Situated 23km southeast of Entebbe, Ngamba is a formerly uninhabited 50ha island in the Kome Archipelago, which is separated from the northern shore of Lake Victoria by the 10km-wide Damba Channel. Supporting a rainforest environment that includes 50-plus plant species utilised by free-ranging chimps, Ngamba was established as a sanctuary in 1998, when 19 orphaned chimps, all of which had been saved from a life in captivity or a laboratory, were relocated there. Today, 49 orphaned chimpanzees, many captured illegally in the forests of the DRC and smuggled across to Uganda for trade, are resident on Ngamba. The fenced-off part of the island offers plenty of room for the chimps to roam, but it isn’t large enough to sustain the entire community – indeed, its area corresponds roughly to the natural range of one chimpanzee – so the chimps are fed a porridgelike mixture for breakfast, and then fruits and vegetables twice during the day. The fruits are given to the chimps from a viewing platform, which provides an opportunity for visitors to observe and photograph them through a fence.
Chimpanzees find a safe haven at Tacugama Chimpanzee Sanctuary after being rescued from cruel living conditions © Katrina Manson
Tacugama Chimpanzee Sanctuary
Rescued from cruel living conditions as pets or performers, today about 80 primates find safe haven at Tacugama, swinging from branches, hooting with happiness, throwing things at passers-by with the petulance of children, nuzzling each other with the tenderness of mothers attending to newborns, and picking bugs out of each other’s fur with the attention of Madonna’s manicurist. Even the least animal-friendly of visitors gets sucked into the magic within moments.
Tanzania, Rwanda and Uganda have a combined population of perhaps 7,000 chimpanzees © Ariadne Van Zandbergen, Africa Image Library
Mahale Mountains National Park
Arguably one of the top chimpanzee-tracking destinations on the continent, the park’s population of roughly 100 chimpanzees is divided across three communities. The habituated Kasekela Community is the largest of the three, numbering about 45 individuals, and its territory lies in the central part of the park, around the Kasekela research centre, rest camp and river. The best time to track the chimps is shortly after sunrise, because the guides normally know where they nested the previous night, and are thus likely to find them quite easily. During the dry season, when the chimps tend to forage on the lower slopes of the escarpment, it often takes less than an hour to locate a group.
If you can find them in the right location, chimpanzees can be quite relaxed viewing subjects © Carles Juan Sall

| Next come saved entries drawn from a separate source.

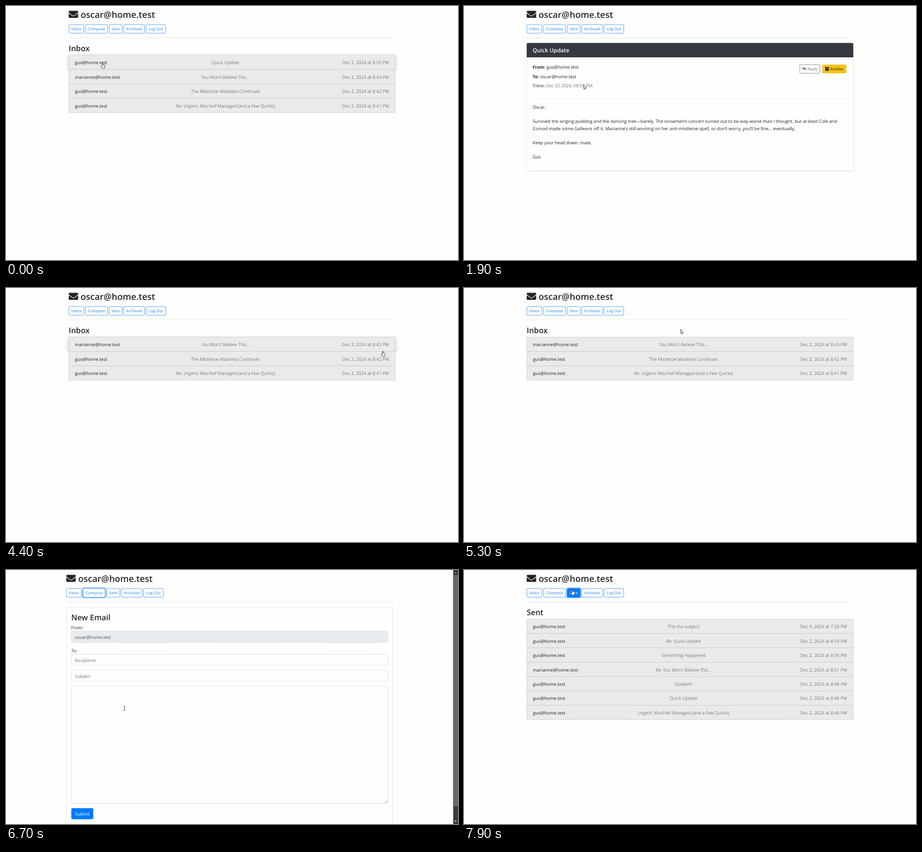
Write an HTML page with a canvas that moves like this. It is 800x450 px and loops after 8000 ms.

```html
<!DOCTYPE html>
<html lang="en">
<head>
<meta charset="utf-8">
<title>Mail</title>
<style>
html, body { margin: 0; width: 100%; height: 100%; overflow: hidden; background: #fefefd; }
canvas { display: block; width: 800px; height: 450px; }
</style>
</head>
<body>
<canvas id="stage" width="800" height="450"></canvas>
<script>
const ctx = document.getElementById('stage').getContext('2d');
const LOOP = 8000, STEP = 100;
const BG = '#fefefd', INK = '#212529', BLUE = '#007bff', GRAY = '#6c757d';
const FONT = '"Open Sans", "Noto Sans", sans-serif';
const BODY = 7.85;
const ME = 'oscar@home.test', PAL = 'gus@home.test', FRIEND = 'marianne@home.test';

const INBOX = [
  [PAL, 'Quick Update', 'Dec 2, 2024 at 8:55 PM'],
  [FRIEND, "You Won't Believe This...", 'Dec 2, 2024 at 8:43 PM'],
  [PAL, 'The Mistletoe Madness Continues', 'Dec 2, 2024 at 8:42 PM'],
  [PAL, 'Re: Urgent: Mischief Managed (and a Few Quirks)', 'Dec 2, 2024 at 8:41 PM']
];
const SENT = [
  [PAL, 'This the subject', 'Dec 9, 2024 at 7:28 PM'],
  [PAL, 'Re: Quick Update', 'Dec 2, 2024 at 8:59 PM'],
  [PAL, 'Something Happened', 'Dec 2, 2024 at 8:56 PM'],
  [FRIEND, "Re: You Won't Believe This...", 'Dec 2, 2024 at 8:51 PM'],
  [PAL, 'Update!!!', 'Dec 2, 2024 at 8:48 PM'],
  [PAL, 'Quick Update', 'Dec 2, 2024 at 8:46 PM'],
  [PAL, 'Urgent: Mischief Managed (and a Few Quirks)', 'Dec 2, 2024 at 8:40 PM']
];
const NAV = [['Inbox', 111, 27], ['Compose', 140.5, 39.5], ['Sent', 182.5, 23.5],
  ['Archived', 208, 37.5], ['Log Out', 247.5, 35.5]];
const LETTER = [
  [182.3, 'Oscar,'],
  [207.3, 'Survived the singing pudding and the dancing tree—barely. The snowmen’s concert turned out to be way worse than I thought, but at least Cole and'],
  [219.8, 'Conrad made some Galleons off it. Marianne’s still working on her anti-mistletoe spell, so don’t worry, you’ll be fine… eventually.'],
  [244.8, 'Keep your head down, mate.'],
  [269.8, 'Gus']
];

// View changes and pointer stops: [time, ...]
const VIEWS = [[0, 'inbox'], [1600, 'letter'], [4000, 'archived'], [6200, 'compose'], [7600, 'sent']];
const PATH = [[0, 171, 101], [500, 168, 168], [1000, 164, 106], [1400, 164, 104], [1700, 164, 104],
  [2200, 300, 205], [2800, 560, 215], [3300, 599, 94], [3800, 660, 111], [4100, 661, 111],
  [4400, 667, 112], [4600, 667, 110], [5200, 400, 76], [5800, 176, 40], [6100, 167, 37],
  [6250, 167, 37], [6700, 209.5, 245], [6950, 146, 431], [7100, 146, 431], [7500, 191, 36],
  [7700, 192, 35], [8000, 192, 35]];

function pointerAt(t) {
  let i = 0;
  while (i < PATH.length - 2 && PATH[i + 1][0] <= t) i++;
  const [t0, x0, y0] = PATH[i], [t1, x1, y1] = PATH[i + 1];
  const k = (t - t0) / (t1 - t0), e = k * k * (3 - 2 * k);
  return { x: x0 + (x1 - x0) * e, y: y0 + (y1 - y0) * e };
}

const inside = (p, x, y, w, h) => p.x >= x && p.x < x + w && p.y >= y && p.y < y + h;

function text(str, x, y, size = BODY, color = INK, weight = 400, align = 'left') {
  ctx.font = `${weight} ${size}px ${FONT}`;
  ctx.fillStyle = color;
  ctx.textAlign = align;
  ctx.fillText(str, x, y);
}

function box(x, y, w, h, r, fill, stroke, width = 0.6) {
  ctx.beginPath();
  ctx.roundRect(x, y, w, h, r);
  if (fill) { ctx.fillStyle = fill; ctx.fill(); }
  if (stroke) { ctx.strokeStyle = stroke; ctx.lineWidth = width; ctx.stroke(); }
}

function shape(points, fill, stroke, width = 0.8) {
  ctx.beginPath();
  points.forEach(([x, y], i) => i ? ctx.lineTo(x, y) : ctx.moveTo(x, y));
  ctx.closePath();
  if (fill) { ctx.fillStyle = fill; ctx.fill(); }
  if (stroke) { ctx.strokeStyle = stroke; ctx.lineWidth = width; ctx.lineJoin = 'round'; ctx.stroke(); }
}

function rule(x, y, w) {
  ctx.fillStyle = 'rgba(0,0,0,.1)';
  ctx.fillRect(x, y, w, 0.7);
}

function envelope() {
  box(111, 8.6, 16.7, 12.5, 1.6, INK);
  ctx.beginPath();
  ctx.moveTo(110.8, 12);
  ctx.bezierCurveTo(117, 16.6, 118, 17.6, 119.35, 17.6);
  ctx.bezierCurveTo(120.7, 17.6, 121.7, 16.6, 127.9, 12);
  ctx.strokeStyle = BG;
  ctx.lineWidth = 1.1;
  ctx.stroke();
}

function header(p, focus) {
  envelope();
  text(ME, 132, 20.6, 15.7, INK, 600);
  for (const [label, x, w] of NAV) {
    const hot = inside(p, x, 32.5, w, 16);
    if (label === focus) box(x - 0.6, 31.9, w + 1.2, 17.2, 2.4, null, 'rgba(0,123,255,.5)', 1.7);
    box(x + 0.3, 32.8, w - 0.6, 15.4, 1.7, hot ? BLUE : BG, hot ? BLUE : '#2b8fee', 0.7);
    text(label, x + w / 2, 43.1, 6.9, hot ? '#fff' : '#1a84ee', 400, 'center');
  }
  rule(111, 56.2, 578);
  return NAV.some(([, x, w]) => inside(p, x, 32.5, w, 16));
}

function list(title, rows, p) {
  const rowH = 25.45;
  let hit = false;
  text(title, 111, 80, 13.7, INK, 600);
  rows.forEach(([who, subject, date], i) => {
    const y = 87 + i * rowH;
    const hot = inside(p, 111, y, 578, rowH);
    hit = hit || hot;
    ctx.save();
    if (hot) {
      ctx.shadowColor = 'rgba(0,0,0,.24)';
      ctx.shadowBlur = 7;
      ctx.shadowOffsetY = 1.5;
    }
    box(111, y, 578, rowH, 0, '#ebe9ec');
    ctx.restore();
    box(111.2, y, 577.6, rowH, 0, null, '#cbcacd', 0.7);
    text(who, 122, y + 16.2, 7.9);
    text(subject, 388.5, y + 16.2, 8, '#3c4043', 300, 'center');
    text(date, 678, y + 16.2, 8, '#3c4043', 300, 'right');
  });
  return hit;
}

function letter(p) {
  ctx.save();
  ctx.shadowColor = 'rgba(0,0,0,.1)';
  ctx.shadowBlur = 3;
  ctx.shadowOffsetY = 1;
  box(111, 65.6, 578, 226, 2, BG);
  ctx.restore();
  box(111.2, 65.8, 577.6, 225.8, 2, null, 'rgba(0,0,0,.09)', 0.5);
  box(111, 65.5, 578, 25.5, [2, 2, 0, 0], '#343a40');
  text('Quick Update', 121.5, 82, 9.9, '#fff', 600);

  text('From:', 121.5, 110.9, BODY, INK, 700);
  text(PAL, 146, 110.9);
  text('To:', 121.5, 127.6, BODY, INK, 700);
  text(ME, 135, 127.6);
  text('Time:', 121.5, 144.3, BODY, GRAY, 700);
  text('Dec 02 2024, 08:55 PM', 145, 144.3, BODY, GRAY);

  const onReply = inside(p, 594, 103.5, 36, 16), onArchive = inside(p, 634, 103.5, 43, 16);
  const tone = onReply ? '#fff' : GRAY;
  box(594.3, 103.8, 35.4, 15.4, 1.7, onReply ? GRAY : BG, GRAY, 0.7);
  shape([[598.4, 110.6], [601.4, 107.8], [601.4, 109.4], [604, 109.7], [605.6, 111.4],
    [605.2, 114.4], [604.3, 112.6], [601.4, 112.1], [601.4, 113.5]], tone);
  text('Reply', 608, 114.1, 6.95, tone);
  box(634.3, 103.8, 42.4, 15.4, 1.7, onArchive ? '#e0a800' : '#f8c211');
  ctx.fillStyle = INK;
  ctx.fillRect(638.9, 108, 7.3, 1.8);
  ctx.fillRect(639.4, 110.3, 6.3, 4.4);
  ctx.fillStyle = '#f8c211';
  ctx.fillRect(641.3, 111.2, 2.5, 0.6);
  text('Archive', 648, 114.1, 6.95, INK);

  rule(121.5, 163.6, 557.5);
  for (const [y, line] of LETTER) text(line, 121.5, y);
  return onReply || onArchive;
}

function field(y, h, label, fill = BG) {
  box(115.5, y, 560.3, h, 2, fill, '#ced4da', 0.6);
  if (label) text(label, 122, y + 13.2, BODY, label === ME ? '#495057' : GRAY);
}

function compose(p) {
  box(107, 66, 577.5, 400, 2, null, 'rgba(0,0,0,.12)', 0.6);
  text('New Email', 115.5, 88.8, 13.7, INK, 600);
  text('From:', 115.5, 105.2);
  field(108.6, 19.7, ME, '#e9ecef');
  text('To:', 115.5, 146);
  field(149.3, 19.5, 'Recipients');
  field(177.5, 19.5, 'Subject');
  field(205.7, 207.8);
  ctx.beginPath();
  for (const d of [4, 1.9]) {
    ctx.moveTo(675 - d, 412.6);
    ctx.lineTo(675, 412.6 - d);
  }
  ctx.strokeStyle = '#555';
  ctx.lineWidth = 0.6;
  ctx.stroke();
  const hot = inside(p, 115.5, 422, 39, 19.6);
  box(115.5, 422, 39, 19.6, 2, hot ? '#0069d9' : BLUE);
  text('Submit', 135, 434.8, BODY, '#fff', 400, 'center');
  return hot;
}

function scrollbar() {
  ctx.fillStyle = '#3a3a3a';
  ctx.fillRect(791.5, 0, 8.5, 450);
  ctx.fillStyle = '#686868';
  ctx.fillRect(791.5, 9, 8.5, 409.5);
  shape([[793.8, 6], [795.8, 3.4], [797.8, 6]], '#8a8a8a');
  shape([[793.8, 444], [795.8, 446.6], [797.8, 444]], '#e0e0e0');
}

function hand() {
  ctx.beginPath();
  ctx.moveTo(-0.9, 0.7);
  ctx.quadraticCurveTo(0, -0.7, 0.9, 0.7);
  ctx.lineTo(0.9, 3.3);
  ctx.lineTo(3.2, 3.8);
  ctx.quadraticCurveTo(4.4, 4.2, 4.2, 5.4);
  ctx.lineTo(3.4, 9.2);
  ctx.lineTo(-0.9, 9.2);
  ctx.lineTo(-2.9, 6.2);
  ctx.quadraticCurveTo(-2.9, 5.1, -0.9, 6);
  ctx.closePath();
  ctx.fillStyle = '#fff';
  ctx.fill();
  ctx.strokeStyle = '#222';
  ctx.lineWidth = 0.75;
  ctx.stroke();
}

function arrow() {
  shape([[0, 0], [0, 7.2], [1.6, 5.8], [2.7, 8.1], [3.7, 7.6], [2.7, 5.4], [4.7, 5.2]], '#fff', '#222', 0.7);
}

function beam() {
  ctx.fillStyle = '#333';
  ctx.fillRect(-0.35, -3.6, 0.7, 7.2);
  ctx.fillRect(-1.5, -3.9, 3, 0.7);
  ctx.fillRect(-1.5, 3.2, 3, 0.7);
}

function pointer(p, draw) {
  ctx.save();
  ctx.translate(p.x, p.y);
  draw();
  ctx.restore();
}

function overText(view, p) {
  if (view === 'compose') return inside(p, 115.5, 149, 560, 264.5);
  return view === 'letter' && LETTER.some(([y]) => inside(p, 121.5, y - 9, 546, 12.5));
}

function render(t) {
  const view = VIEWS.filter(v => v[0] <= t).pop()[1];
  const p = pointerAt(t);
  const shift = view === 'compose' ? -4.3 : 0;
  const focus = { compose: 'Compose', sent: 'Sent' }[view];
  ctx.fillStyle = BG;
  ctx.fillRect(0, 0, 800, 450);
  ctx.save();
  ctx.translate(shift, 0);
  const onNav = header({ x: p.x - shift, y: p.y }, focus);
  ctx.restore();

  let hit = false;
  if (view === 'inbox') hit = list('Inbox', INBOX, p);
  if (view === 'archived') hit = list('Inbox', INBOX.slice(1), p);
  if (view === 'sent') hit = list('Sent', SENT, p);
  if (view === 'letter') hit = letter(p);
  if (view === 'compose') {
    hit = compose(p);
    scrollbar();
  }
  pointer(p, hit || onNav ? hand : overText(view, p) ? beam : arrow);
}

function tick() {
  const t = performance.now() % LOOP;
  render(Math.floor(t / STEP) * STEP);
  requestAnimationFrame(tick);
}

ctx.textRendering = 'geometricPrecision';
tick();
</script>
</body>
</html>
```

Covering an area of about 6km², Cyamudongo is an isolated patch of montane forest, protected as an isolated annexe to Nyungwe National Park. Harbouring a community of around 40 chimpanzees that are now the most usual goal of daily chimp-tracking excursions out of Gisakura, chimp tracking here is altogether more hit-and-miss, partly because these smaller and less sedentary apes are usually found either feeding high in the trees or moving swiftly along the ground. Nevertheless, the success rate of chimp tracking at Cyamudongo is now pretty high and if you find them in the right location, they can be quite relaxed viewing subjects.